Good IT tells a story. Once upon time there was an idea, a very good concept that used the best of technology to help people make the best of their skills.
It’s a tale of good over evil, where the IT professionals create something of beauty and simplicity that is usable, flexible and well designed. . . . → Read More: Technology that meets outcomes: Good IT is about backwards storytelling
No more. Please, no more turgid and clichéd examples of how children use the internet in a different way to adults. Attend an event and you’ll more often than not here an expert speaker eulogise about the innate multitasking abilities of their kids.
It’s meant to fun and perceptive. It isn’t – it’s actually boring and . . . → Read More: Technology experts must talk about engagement rather than difference
When was the last time you were straightforward? Here’s a thought: too many CIOs are too closed about the potential of their technology projects.
IT often gets a bad rap in the business and, rather than risk being classed as a geek pushing another technology failure, CIOs can be guilty of covering up challenges and . . . → Read More: CIOs need to get honest and brush up on their communication skills
On-demand is changing enterprise IT provision but it’s going to be a slow evolution rather than a revolution and, in the majority of cases, the CIO will still be the executive in charge of technology.
That’s the conclusion from exclusive research by careerisover.com, which polled readers in regards to their opinions on the likely effect . . . → Read More: A third of IT leaders believe the cloud will kill off the CIO by 2020
It’s always nice to get involved in a debate about the future of the CIO on Twitter, especially when it’s in response to one of your own comment pieces. Such a debate took place yesterday, when industry commentator Rob Bamforth came back to an earlier piece about CIO control.
He commented on the column, and . . . → Read More: CIOs need to get tough if they want to influence people in power
An interesting tweet from Techworld.com deputy editor Sophie Curtis this morning, who’s attending the SAP user conference in Birmingham (#UKISUG11), England.
She referred to a presentation from IT analyst and guru Ray Wang, who suggests that IT budgets have been cut by 5% this year but that . . . → Read More: Line-of-business spending means the CIO role is by-passed
A big move for Toby Redshaw, this week.
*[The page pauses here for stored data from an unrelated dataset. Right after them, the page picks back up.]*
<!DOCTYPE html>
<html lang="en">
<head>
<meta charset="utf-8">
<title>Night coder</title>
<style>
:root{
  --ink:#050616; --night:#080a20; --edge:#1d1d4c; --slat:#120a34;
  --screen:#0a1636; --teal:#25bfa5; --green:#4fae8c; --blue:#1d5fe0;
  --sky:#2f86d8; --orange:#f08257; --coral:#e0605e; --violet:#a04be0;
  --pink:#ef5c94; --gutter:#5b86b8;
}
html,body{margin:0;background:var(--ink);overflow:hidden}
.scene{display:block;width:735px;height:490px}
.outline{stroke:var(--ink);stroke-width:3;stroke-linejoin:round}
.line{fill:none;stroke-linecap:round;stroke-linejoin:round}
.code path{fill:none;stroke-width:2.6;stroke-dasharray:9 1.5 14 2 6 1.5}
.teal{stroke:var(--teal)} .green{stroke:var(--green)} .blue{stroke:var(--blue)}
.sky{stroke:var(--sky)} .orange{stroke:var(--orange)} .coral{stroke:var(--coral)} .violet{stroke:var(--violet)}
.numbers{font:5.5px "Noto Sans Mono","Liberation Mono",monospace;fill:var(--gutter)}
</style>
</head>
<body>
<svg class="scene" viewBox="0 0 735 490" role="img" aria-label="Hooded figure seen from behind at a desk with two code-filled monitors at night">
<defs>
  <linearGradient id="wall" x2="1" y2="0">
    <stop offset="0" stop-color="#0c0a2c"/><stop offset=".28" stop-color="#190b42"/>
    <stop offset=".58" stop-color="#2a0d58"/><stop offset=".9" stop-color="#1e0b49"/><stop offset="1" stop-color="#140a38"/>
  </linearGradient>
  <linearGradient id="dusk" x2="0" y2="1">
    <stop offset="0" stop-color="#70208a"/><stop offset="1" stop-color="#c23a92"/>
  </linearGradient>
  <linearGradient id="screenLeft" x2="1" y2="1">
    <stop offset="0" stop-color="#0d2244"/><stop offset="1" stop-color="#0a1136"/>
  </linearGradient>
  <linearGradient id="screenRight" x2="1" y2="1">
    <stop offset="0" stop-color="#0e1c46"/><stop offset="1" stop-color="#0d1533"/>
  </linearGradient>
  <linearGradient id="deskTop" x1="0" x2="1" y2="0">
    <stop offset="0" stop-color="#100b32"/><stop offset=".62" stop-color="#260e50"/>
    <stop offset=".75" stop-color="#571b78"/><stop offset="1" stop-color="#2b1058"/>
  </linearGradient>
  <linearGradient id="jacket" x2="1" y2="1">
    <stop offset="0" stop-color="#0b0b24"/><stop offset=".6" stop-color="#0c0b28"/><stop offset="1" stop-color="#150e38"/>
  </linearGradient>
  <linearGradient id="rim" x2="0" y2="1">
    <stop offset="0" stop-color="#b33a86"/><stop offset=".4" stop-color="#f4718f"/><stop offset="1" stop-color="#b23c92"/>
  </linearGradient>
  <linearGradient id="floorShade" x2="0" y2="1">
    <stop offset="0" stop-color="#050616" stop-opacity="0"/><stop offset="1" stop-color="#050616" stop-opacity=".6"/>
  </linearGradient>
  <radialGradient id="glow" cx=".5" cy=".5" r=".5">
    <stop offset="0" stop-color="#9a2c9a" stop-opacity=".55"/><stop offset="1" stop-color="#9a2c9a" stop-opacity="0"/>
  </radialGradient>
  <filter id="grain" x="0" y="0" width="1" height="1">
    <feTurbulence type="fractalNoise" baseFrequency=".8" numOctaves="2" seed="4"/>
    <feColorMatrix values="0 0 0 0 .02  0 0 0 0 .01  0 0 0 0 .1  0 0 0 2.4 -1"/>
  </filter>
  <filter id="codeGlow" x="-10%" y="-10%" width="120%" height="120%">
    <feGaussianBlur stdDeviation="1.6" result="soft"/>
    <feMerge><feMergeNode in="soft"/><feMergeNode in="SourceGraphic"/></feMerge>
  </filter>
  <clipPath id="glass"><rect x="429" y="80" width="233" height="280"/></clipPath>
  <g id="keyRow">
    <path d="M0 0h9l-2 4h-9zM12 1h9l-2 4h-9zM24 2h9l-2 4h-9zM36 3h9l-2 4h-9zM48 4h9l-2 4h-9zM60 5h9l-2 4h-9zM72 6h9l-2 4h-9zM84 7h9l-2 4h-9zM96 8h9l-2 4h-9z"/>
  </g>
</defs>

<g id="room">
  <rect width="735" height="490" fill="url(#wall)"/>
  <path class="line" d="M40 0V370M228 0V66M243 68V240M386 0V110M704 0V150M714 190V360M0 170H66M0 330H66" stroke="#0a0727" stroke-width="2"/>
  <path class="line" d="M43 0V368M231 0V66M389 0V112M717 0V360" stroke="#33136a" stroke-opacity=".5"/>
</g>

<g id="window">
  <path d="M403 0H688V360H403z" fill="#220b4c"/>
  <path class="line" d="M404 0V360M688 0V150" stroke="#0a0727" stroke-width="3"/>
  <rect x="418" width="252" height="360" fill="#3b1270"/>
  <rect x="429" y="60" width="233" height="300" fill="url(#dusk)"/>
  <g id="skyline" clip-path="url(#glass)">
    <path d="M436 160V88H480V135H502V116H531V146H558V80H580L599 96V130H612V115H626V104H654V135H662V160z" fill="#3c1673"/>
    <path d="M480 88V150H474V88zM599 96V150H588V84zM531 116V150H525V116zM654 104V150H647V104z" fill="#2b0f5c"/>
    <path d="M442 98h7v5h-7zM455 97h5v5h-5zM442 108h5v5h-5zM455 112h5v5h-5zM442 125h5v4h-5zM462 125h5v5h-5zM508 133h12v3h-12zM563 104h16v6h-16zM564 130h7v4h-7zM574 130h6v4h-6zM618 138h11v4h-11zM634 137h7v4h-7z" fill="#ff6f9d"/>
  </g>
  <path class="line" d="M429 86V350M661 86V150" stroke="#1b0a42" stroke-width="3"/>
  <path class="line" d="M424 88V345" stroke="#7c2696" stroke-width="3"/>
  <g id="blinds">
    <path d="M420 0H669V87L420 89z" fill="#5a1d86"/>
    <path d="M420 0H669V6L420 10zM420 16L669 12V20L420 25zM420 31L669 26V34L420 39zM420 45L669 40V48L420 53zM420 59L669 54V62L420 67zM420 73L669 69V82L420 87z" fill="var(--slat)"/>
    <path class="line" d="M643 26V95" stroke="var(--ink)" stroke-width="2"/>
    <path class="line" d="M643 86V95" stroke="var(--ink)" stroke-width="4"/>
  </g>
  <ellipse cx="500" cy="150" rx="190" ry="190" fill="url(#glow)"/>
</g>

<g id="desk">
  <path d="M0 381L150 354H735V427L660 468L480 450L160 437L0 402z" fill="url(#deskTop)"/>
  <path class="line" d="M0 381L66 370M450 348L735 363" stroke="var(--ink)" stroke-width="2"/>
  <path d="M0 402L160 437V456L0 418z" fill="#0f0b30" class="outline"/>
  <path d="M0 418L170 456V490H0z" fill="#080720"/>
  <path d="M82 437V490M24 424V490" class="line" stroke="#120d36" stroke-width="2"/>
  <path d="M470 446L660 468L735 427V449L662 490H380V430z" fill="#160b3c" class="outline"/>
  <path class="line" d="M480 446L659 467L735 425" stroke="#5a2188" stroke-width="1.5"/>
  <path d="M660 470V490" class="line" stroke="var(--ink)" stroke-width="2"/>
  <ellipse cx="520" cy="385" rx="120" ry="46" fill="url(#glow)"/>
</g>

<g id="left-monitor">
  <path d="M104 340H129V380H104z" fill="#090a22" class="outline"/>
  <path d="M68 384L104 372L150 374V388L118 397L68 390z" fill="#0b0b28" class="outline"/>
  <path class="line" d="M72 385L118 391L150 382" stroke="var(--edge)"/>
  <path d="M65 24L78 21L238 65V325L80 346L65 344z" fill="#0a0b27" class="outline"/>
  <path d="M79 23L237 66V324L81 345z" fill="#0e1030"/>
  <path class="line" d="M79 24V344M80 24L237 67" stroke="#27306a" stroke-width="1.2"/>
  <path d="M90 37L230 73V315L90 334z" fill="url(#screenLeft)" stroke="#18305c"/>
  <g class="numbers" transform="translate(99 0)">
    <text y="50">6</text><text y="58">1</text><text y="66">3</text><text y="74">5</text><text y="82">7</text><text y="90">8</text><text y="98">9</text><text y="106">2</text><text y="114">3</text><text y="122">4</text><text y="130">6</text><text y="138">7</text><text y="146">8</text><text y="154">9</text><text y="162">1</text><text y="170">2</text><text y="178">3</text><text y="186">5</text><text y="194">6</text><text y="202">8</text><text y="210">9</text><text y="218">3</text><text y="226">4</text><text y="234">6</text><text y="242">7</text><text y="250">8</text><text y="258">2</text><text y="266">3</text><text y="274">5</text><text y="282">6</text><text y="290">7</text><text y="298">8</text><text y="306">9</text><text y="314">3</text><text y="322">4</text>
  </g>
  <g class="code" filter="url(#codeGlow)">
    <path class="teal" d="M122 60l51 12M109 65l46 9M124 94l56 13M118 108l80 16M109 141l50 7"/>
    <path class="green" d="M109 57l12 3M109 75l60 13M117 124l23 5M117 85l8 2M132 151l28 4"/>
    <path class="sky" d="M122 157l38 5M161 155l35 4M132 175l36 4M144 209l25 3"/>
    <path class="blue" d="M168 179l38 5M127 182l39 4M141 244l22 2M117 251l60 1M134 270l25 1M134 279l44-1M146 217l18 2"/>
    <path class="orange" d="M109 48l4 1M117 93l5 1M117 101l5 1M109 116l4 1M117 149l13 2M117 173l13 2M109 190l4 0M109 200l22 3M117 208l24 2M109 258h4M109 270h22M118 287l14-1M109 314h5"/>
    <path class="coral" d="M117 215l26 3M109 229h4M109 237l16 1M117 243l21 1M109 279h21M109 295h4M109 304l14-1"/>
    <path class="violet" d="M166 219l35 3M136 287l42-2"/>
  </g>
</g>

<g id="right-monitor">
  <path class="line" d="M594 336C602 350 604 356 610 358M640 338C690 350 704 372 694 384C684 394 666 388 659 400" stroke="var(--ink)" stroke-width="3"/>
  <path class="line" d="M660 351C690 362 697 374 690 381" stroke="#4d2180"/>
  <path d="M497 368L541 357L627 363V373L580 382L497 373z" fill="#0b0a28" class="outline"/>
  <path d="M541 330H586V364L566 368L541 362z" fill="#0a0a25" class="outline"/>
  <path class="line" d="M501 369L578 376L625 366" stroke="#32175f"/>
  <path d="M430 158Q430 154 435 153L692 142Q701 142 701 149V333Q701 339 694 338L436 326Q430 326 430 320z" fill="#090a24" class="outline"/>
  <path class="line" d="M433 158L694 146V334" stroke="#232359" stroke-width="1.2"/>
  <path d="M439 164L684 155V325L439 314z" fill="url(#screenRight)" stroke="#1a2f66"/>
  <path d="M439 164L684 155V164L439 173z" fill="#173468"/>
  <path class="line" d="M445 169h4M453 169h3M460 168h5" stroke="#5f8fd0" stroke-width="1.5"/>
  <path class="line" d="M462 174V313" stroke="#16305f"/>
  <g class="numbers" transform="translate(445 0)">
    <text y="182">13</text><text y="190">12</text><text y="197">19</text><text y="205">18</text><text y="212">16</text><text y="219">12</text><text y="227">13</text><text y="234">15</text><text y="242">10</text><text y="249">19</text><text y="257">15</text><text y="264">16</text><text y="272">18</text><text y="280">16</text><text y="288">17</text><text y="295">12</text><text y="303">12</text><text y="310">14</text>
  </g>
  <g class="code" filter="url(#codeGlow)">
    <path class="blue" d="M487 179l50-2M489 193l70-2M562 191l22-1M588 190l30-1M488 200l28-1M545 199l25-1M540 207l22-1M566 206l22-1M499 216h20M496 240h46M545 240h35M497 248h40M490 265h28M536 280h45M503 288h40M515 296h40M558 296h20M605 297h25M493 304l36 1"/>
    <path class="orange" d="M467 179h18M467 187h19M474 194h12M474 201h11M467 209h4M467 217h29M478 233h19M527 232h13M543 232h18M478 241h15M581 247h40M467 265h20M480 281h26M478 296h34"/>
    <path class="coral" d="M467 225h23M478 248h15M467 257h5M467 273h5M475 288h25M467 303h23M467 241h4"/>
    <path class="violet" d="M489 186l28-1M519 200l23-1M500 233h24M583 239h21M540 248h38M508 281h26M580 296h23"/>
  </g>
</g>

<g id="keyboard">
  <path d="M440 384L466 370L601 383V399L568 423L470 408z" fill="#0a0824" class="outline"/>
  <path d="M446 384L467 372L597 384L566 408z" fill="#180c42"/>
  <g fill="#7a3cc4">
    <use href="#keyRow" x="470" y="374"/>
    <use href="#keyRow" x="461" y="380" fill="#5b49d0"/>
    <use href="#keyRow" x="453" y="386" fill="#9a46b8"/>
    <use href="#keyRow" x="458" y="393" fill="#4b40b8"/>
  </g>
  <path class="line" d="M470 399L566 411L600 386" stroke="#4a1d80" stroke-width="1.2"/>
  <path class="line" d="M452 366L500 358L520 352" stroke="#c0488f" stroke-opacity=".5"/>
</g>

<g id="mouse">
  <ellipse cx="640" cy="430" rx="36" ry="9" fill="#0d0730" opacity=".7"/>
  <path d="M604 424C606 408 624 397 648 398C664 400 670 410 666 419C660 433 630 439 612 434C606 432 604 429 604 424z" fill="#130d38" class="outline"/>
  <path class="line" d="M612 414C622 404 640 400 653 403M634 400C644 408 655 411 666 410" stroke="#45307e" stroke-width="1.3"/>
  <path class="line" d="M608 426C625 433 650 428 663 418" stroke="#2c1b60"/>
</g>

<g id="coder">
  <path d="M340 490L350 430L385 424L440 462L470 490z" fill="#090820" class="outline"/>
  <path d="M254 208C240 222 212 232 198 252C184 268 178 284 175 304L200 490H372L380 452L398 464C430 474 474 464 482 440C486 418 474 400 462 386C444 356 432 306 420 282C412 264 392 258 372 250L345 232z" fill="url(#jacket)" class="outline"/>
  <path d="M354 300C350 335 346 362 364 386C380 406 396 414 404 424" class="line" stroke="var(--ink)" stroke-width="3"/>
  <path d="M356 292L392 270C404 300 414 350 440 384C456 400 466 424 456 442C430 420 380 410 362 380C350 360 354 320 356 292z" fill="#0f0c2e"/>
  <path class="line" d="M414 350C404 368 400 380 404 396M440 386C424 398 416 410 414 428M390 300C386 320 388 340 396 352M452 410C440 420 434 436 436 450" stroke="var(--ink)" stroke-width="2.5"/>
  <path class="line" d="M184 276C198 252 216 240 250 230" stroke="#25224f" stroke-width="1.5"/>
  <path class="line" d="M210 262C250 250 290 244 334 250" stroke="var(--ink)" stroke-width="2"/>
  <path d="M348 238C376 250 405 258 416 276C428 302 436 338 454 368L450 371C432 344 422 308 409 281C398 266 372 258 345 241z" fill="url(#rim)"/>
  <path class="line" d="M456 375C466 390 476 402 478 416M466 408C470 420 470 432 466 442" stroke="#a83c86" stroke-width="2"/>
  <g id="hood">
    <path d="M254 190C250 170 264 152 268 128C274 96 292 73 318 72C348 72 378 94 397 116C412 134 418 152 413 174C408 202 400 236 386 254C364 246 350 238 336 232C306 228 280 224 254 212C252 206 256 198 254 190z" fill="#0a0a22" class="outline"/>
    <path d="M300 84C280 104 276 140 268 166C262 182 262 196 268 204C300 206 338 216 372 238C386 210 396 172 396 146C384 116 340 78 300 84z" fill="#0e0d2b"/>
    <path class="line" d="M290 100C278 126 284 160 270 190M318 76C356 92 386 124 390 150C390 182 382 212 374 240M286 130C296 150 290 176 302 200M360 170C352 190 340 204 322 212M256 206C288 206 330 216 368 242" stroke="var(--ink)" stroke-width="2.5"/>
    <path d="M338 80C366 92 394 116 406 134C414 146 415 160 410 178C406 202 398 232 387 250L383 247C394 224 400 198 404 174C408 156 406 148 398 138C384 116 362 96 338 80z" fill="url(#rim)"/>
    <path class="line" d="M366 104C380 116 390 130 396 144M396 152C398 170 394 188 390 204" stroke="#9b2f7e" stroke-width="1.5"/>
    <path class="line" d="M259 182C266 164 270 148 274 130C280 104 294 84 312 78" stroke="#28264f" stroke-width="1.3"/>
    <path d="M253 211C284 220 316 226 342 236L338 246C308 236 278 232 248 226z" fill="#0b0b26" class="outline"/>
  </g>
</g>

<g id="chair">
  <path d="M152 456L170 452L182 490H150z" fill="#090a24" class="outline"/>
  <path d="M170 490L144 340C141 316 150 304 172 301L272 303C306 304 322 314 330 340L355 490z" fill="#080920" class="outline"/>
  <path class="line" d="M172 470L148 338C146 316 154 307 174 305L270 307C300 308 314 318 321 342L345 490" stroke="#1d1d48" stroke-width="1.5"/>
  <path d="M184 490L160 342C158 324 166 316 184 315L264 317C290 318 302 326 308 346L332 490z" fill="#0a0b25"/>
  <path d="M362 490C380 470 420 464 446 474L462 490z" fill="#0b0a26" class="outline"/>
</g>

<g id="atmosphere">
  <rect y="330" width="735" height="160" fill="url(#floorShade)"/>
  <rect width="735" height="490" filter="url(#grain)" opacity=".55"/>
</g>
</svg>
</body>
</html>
The 48-year-old, who was formerly global CIO for Aviva, has been named as the new executive vice president and CIO for American Express.
Redshaw succeeds Stephen Squeri, who had served as CIO since May 2005. Squeri added the duties of group president at American Express Global Services . . . → Read More: Tony Redshaw is new American Express CIO
There’s a lot of talk about line-of-business and how executives from different areas have to listen, and then play, to the demands of leaders from other areas. That’s true but the status quo is also more subtle than that.
Rather than just listening, the modern line-of-business executive has to operate across multiple areas. CIOs, for . . . → Read More: The rise of the executive generalist